=== About this exercise ===
Your answer should hold all lines of the entries that include the word "space".

● ● ● ● ● ● ●

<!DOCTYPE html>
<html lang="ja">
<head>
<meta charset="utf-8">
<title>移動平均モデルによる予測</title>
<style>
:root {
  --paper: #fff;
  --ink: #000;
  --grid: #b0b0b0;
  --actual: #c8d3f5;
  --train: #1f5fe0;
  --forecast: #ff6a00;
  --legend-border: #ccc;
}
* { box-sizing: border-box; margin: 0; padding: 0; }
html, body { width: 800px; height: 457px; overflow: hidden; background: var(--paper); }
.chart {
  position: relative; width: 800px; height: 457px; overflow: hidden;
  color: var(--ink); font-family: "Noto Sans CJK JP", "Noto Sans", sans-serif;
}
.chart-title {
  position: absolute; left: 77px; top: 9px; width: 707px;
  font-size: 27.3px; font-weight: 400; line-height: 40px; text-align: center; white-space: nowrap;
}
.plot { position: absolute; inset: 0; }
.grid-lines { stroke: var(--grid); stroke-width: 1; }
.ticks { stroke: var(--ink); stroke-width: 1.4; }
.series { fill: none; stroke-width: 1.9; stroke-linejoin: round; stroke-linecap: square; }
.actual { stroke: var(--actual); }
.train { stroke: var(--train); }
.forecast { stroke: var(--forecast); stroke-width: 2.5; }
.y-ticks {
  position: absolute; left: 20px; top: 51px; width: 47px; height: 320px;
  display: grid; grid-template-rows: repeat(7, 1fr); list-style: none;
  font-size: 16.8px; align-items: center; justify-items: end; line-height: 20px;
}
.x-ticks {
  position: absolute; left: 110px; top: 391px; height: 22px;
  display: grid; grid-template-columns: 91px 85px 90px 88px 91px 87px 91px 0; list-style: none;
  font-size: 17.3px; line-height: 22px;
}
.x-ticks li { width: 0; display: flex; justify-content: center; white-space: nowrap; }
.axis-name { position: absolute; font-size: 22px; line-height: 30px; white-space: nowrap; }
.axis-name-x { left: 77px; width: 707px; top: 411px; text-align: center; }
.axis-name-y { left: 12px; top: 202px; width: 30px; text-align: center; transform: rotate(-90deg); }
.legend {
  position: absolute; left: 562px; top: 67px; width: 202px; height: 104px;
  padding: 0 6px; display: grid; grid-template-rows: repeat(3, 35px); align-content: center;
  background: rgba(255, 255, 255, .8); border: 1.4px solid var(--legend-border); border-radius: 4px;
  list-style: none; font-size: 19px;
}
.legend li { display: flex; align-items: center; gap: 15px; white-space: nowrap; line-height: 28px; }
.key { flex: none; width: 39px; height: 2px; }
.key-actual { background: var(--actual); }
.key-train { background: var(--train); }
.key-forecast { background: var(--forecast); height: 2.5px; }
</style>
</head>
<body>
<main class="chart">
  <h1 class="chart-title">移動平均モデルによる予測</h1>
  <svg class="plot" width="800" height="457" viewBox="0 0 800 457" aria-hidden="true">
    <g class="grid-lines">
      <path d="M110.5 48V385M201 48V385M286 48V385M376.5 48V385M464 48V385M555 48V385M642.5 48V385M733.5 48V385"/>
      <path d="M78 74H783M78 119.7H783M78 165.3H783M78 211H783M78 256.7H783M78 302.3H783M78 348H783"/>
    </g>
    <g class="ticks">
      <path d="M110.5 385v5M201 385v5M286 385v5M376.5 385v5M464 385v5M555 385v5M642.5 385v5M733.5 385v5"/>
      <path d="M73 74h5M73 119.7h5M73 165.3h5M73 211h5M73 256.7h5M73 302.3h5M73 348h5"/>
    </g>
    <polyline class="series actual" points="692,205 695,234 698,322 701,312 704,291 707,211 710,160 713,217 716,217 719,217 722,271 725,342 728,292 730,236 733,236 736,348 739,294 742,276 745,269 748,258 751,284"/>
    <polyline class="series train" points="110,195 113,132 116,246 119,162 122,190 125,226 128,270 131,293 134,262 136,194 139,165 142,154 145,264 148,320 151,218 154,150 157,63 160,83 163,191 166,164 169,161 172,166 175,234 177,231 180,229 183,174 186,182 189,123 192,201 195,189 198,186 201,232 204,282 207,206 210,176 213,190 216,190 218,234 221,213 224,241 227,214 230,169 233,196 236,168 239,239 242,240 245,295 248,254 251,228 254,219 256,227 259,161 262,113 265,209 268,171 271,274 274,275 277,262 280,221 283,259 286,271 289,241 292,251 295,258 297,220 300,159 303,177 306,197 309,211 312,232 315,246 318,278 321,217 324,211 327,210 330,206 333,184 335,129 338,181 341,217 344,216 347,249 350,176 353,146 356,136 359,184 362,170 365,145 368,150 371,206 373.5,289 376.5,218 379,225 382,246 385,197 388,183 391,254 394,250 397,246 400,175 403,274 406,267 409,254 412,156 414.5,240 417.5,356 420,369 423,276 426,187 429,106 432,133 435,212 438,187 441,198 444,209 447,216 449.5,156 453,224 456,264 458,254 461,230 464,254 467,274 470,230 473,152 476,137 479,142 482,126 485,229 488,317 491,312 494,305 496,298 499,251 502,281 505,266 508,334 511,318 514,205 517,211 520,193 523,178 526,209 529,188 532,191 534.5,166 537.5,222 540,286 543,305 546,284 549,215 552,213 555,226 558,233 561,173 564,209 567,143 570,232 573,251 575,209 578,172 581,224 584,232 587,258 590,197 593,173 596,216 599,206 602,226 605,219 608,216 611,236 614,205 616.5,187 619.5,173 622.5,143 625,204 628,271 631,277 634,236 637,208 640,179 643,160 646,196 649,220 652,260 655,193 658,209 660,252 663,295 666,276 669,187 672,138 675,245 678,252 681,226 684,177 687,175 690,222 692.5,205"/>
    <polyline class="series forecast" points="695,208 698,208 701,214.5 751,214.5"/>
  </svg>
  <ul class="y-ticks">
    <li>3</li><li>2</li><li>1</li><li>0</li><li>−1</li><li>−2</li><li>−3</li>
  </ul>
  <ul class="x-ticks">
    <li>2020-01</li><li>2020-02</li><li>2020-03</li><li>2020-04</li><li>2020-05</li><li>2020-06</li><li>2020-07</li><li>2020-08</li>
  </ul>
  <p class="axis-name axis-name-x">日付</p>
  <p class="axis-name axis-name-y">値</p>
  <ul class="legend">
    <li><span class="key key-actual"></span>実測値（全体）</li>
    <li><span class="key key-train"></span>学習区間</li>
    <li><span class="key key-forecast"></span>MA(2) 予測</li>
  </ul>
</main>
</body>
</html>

● ● ● ● ● ● ●

=== Solution to this problem ===
  font-size: 27.3px; font-weight: 400; line-height: 40px; text-align: center; white-space: nowrap;
.x-ticks li { width: 0; display: flex; justify-content: center; white-space: nowrap; }
.axis-name { position: absolute; font-size: 22px; line-height: 30px; white-space: nowrap; }
.legend li { display: flex; align-items: center; gap: 15px; white-space: nowrap; line-height: 28px; }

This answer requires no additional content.